Bookstores in North America and U.K. held midnight parties and Saturday parties this past weekend for The Short Second Life of Bree Tanner: An Eclipse Novella by Stephenie Meyer. (See an unusual bookstore delivery method as depicted in the Telegraph.) Meyer recommended fans read the book before the film version of Eclipse appears June 30.
Anecdotal evidence pointed to slow sales in indies of the book, particularly compared to the Twilight series from which it was spun off. Undoubtedly sales were hurt because the book is available for reading online free beginning today and lasting through July 5.
Speaking of which, here is a trailer for Eclipse, unveiled at the MTV Movie Awards last night (via Deadline Holiday). The Awards also aired a trailer for Harry Potter and the Deathly Hallows.
Unusual news these days: on June 10, Borders is opening a 24,479-sq.-ft. store in Dedham, Mass., in the Legacy Place lifestyle complex. Grand opening celebrations are planned for the weekend of June 25-27.
Among other highlights, the store has a Seattle's Best Coffee cafe with free wi-fi, a Paperchase stationery shop, a Borders Teaching Zone for educators and a Borders Ink teen shop.
The first pick of Salon's new Reading Club is The Passage by Justin Cronin, "an apocalyptic epic with heart."
The New England Children's Booksellers Advisory Council's spring top 10 recommended middle grade and YA fiction titles can be found here.
Book trailer of the day: Termite Parade by Joshua Mohr (Two Dollar Radio), which steps off July 1.
Two thoughtful newspaper articles examine the effect of the electronic age and the Internet on how people think and read. On the front page of today's New York Times, a story called "Hooked on Gadgets, and Paying a Mental Price" includes this quick bit of information: "Scientists say juggling e-mail, phone calls and other incoming information can change how people think and behave. They say our ability to focus is being undermined by bursts of information.
"These play to a primitive impulse to respond to immediate opportunities and threats. The stimulation provokes excitement--a dopamine squirt--that researchers say can be addictive. In its absence, people feel bored."
As a kind of prelude to the Printers Row Lit Fest, the Chicago Tribune wrote, "Many people, regardless of age, are feeling nostalgic these days for book culture. It's a sort of prenostalgia, really, because books are still here--but their days seem numbered. Or do they?"
The paper quotes Nicholas Carr's The Shallows: What the Internet Is Doing to Our Brains, just published by Norton: "The Net is chipping away my capacity for concentration and contemplation. Whether I'm online or not, my mind now expects to take in information the way the Net distributes it: in a swiftly moving stream of particles. Once I was a scuba diver in the sea of words. Now I zip along the surface like a guy on a Jet Ski."
The Tribune continued: "The greatest loss, Carr says, is the ability to engage with a book, to read deeply. We have become a culture of 'chronic scatterbrains.' "
Paris enacted a planning strategy that "has commissioned town
planners to scout for premises in the fifth arrondissement that would
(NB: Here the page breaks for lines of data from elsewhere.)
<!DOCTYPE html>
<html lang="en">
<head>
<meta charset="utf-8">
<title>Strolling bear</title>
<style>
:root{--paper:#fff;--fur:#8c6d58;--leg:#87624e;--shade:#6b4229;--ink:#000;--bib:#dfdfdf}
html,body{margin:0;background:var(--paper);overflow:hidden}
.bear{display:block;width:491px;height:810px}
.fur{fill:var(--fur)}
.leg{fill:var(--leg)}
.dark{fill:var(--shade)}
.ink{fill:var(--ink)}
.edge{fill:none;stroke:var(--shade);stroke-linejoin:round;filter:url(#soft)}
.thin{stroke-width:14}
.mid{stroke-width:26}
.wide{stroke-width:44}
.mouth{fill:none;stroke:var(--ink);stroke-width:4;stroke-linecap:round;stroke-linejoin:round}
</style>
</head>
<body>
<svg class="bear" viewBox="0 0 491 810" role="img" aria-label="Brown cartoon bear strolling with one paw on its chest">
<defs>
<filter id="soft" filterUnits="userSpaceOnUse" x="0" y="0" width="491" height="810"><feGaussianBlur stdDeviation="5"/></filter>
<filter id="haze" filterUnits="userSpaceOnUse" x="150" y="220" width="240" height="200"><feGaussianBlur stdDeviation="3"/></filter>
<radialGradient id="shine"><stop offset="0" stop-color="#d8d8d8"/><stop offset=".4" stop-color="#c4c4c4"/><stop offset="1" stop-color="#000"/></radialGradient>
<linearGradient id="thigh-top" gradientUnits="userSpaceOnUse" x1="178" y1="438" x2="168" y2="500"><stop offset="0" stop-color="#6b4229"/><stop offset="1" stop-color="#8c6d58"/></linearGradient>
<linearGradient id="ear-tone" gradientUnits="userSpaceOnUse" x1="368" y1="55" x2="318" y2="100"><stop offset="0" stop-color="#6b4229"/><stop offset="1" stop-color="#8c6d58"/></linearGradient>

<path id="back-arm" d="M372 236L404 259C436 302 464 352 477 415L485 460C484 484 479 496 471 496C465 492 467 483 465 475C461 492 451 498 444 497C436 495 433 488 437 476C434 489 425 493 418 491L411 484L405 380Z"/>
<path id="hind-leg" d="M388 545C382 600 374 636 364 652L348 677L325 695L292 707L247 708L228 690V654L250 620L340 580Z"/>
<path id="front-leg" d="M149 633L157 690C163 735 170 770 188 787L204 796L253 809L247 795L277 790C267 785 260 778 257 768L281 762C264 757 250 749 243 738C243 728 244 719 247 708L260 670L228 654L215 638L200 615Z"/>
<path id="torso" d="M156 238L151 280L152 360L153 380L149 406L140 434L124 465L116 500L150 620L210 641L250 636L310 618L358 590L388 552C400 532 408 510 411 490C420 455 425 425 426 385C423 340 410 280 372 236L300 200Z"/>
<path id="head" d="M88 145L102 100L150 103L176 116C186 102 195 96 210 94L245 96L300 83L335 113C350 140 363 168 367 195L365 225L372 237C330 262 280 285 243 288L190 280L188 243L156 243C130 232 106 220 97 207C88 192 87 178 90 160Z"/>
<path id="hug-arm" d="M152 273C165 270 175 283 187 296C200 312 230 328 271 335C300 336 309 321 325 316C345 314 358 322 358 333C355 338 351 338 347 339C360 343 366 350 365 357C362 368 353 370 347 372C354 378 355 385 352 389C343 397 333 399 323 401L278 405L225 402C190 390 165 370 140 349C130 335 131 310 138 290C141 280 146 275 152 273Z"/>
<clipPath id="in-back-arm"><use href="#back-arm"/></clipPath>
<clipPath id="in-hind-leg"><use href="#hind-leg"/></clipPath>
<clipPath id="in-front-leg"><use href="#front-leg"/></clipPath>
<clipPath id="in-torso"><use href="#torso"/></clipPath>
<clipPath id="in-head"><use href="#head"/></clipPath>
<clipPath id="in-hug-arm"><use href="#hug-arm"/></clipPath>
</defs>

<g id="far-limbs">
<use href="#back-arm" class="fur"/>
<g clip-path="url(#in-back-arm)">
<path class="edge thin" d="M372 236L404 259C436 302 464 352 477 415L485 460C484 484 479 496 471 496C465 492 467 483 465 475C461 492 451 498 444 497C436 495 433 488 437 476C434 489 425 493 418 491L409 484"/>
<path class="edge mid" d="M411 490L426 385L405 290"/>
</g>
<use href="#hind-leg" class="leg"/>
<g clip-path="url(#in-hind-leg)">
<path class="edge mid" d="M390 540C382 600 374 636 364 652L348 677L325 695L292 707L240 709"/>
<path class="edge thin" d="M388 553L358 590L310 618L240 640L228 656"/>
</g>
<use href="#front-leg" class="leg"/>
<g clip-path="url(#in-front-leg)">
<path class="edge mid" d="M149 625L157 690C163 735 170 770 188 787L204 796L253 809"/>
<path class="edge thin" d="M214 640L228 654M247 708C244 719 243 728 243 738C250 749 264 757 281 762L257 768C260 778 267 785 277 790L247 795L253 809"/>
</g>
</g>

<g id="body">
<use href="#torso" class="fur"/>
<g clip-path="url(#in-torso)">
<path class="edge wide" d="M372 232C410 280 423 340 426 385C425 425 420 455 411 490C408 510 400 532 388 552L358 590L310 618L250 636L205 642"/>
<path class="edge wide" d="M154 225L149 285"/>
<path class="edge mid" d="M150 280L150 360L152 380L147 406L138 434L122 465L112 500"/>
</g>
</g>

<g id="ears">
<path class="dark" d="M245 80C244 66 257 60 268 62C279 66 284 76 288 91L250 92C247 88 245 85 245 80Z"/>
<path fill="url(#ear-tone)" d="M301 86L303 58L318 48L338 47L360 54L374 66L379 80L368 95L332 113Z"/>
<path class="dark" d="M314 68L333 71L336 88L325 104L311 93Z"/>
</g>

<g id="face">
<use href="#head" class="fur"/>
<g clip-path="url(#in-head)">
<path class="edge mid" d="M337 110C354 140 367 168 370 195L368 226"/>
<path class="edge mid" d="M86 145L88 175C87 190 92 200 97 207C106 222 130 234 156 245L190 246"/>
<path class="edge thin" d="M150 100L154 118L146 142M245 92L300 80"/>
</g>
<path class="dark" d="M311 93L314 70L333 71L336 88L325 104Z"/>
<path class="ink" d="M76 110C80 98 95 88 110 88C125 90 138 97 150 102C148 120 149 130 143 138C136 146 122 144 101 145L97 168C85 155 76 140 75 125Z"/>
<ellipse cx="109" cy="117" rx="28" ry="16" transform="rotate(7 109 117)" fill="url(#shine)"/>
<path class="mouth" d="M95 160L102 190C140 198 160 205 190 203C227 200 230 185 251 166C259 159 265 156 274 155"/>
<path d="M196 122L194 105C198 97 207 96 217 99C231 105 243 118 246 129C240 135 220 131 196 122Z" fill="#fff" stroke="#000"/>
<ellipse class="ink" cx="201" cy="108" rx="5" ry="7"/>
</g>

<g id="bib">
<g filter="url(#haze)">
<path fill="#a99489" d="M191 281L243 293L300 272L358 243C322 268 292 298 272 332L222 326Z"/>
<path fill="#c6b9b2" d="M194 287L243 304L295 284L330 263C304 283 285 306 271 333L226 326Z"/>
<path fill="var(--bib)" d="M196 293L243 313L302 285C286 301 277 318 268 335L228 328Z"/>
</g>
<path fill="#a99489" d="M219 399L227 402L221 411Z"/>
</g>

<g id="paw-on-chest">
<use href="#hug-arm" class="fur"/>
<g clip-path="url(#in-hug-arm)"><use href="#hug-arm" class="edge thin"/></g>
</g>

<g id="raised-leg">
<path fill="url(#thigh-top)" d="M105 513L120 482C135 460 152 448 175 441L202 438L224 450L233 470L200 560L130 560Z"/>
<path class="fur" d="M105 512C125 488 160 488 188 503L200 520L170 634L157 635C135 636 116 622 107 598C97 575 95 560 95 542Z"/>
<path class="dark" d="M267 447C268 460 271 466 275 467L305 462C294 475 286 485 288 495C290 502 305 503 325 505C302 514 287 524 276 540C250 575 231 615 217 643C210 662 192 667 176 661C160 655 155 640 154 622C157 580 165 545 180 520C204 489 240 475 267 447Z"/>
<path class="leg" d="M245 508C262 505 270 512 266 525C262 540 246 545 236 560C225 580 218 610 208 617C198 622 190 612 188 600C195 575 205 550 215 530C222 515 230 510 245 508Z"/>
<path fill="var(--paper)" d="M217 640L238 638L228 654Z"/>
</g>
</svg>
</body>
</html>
make suitable bookshops or small publishing houses and cultural venues.
The aim: to reverse a worrying trend which from 2000 to 2008 saw the
number of cherished librairies drop by 231 to 137," the Guardian reported.
"The Latin Quarter
remains the place in France with the highest density of literary and
intellectual education, production and publication... Yet the presence
of bookshops in the Latin Quarter is now under threat," said the city
hall in a mission statement. "Independent bookshops find themselves
faced with competition from new forms of selling, like supermarkets and
Mayor Bertrand Delanoë observed: "We are one of
the cities in the world with the biggest number of local shops, and
these local shops are the economy, employment, but it's also a way of
Summer reading recommendations continue to
appear, but the Tennessean offered a twist on the perennial
theme, suggesting readers "stroll used bookstores for a summer reading
list... Not only do you get a great price--usually about half of
retail--but it's also a wonderful way to build a library for yourself or
your children." Several Nashville area used bookshops were listed to
assist customers with their strolls.
To celebrate the
launch of the HarperWeekend imprint by HarperCollinsCanada, the Globe & Mail featured "four short essays
about the magic of Saturday, Sunday and good reading material."
for the World Cup with these books about soccer," the Vancouver Sun advised.
Shanghai Press and Publishing Development Company, which publishes English-language books about China, will be distributed in North America by Tuttle Publishing. Tuttle will also distribute some Shanghai Press titles in the U.K., Europe, South Africa, the Middle East and South America.
Shanghai's books are aimed at providing overseas readers a deeper understanding of China and its people and should appeal to both experts and non-experts. Among the 50 titles available this fall are A Dream of Red Mansions, paintings from the Qing Dynasty based on the classic Chinese novel; the Discovering China Series, which comprises titles on calligraphy, flowers, painting, tea and the ceramics of China; and modern Chinese literature, including Stories From Contemporary China, featuring three Shanghai writers.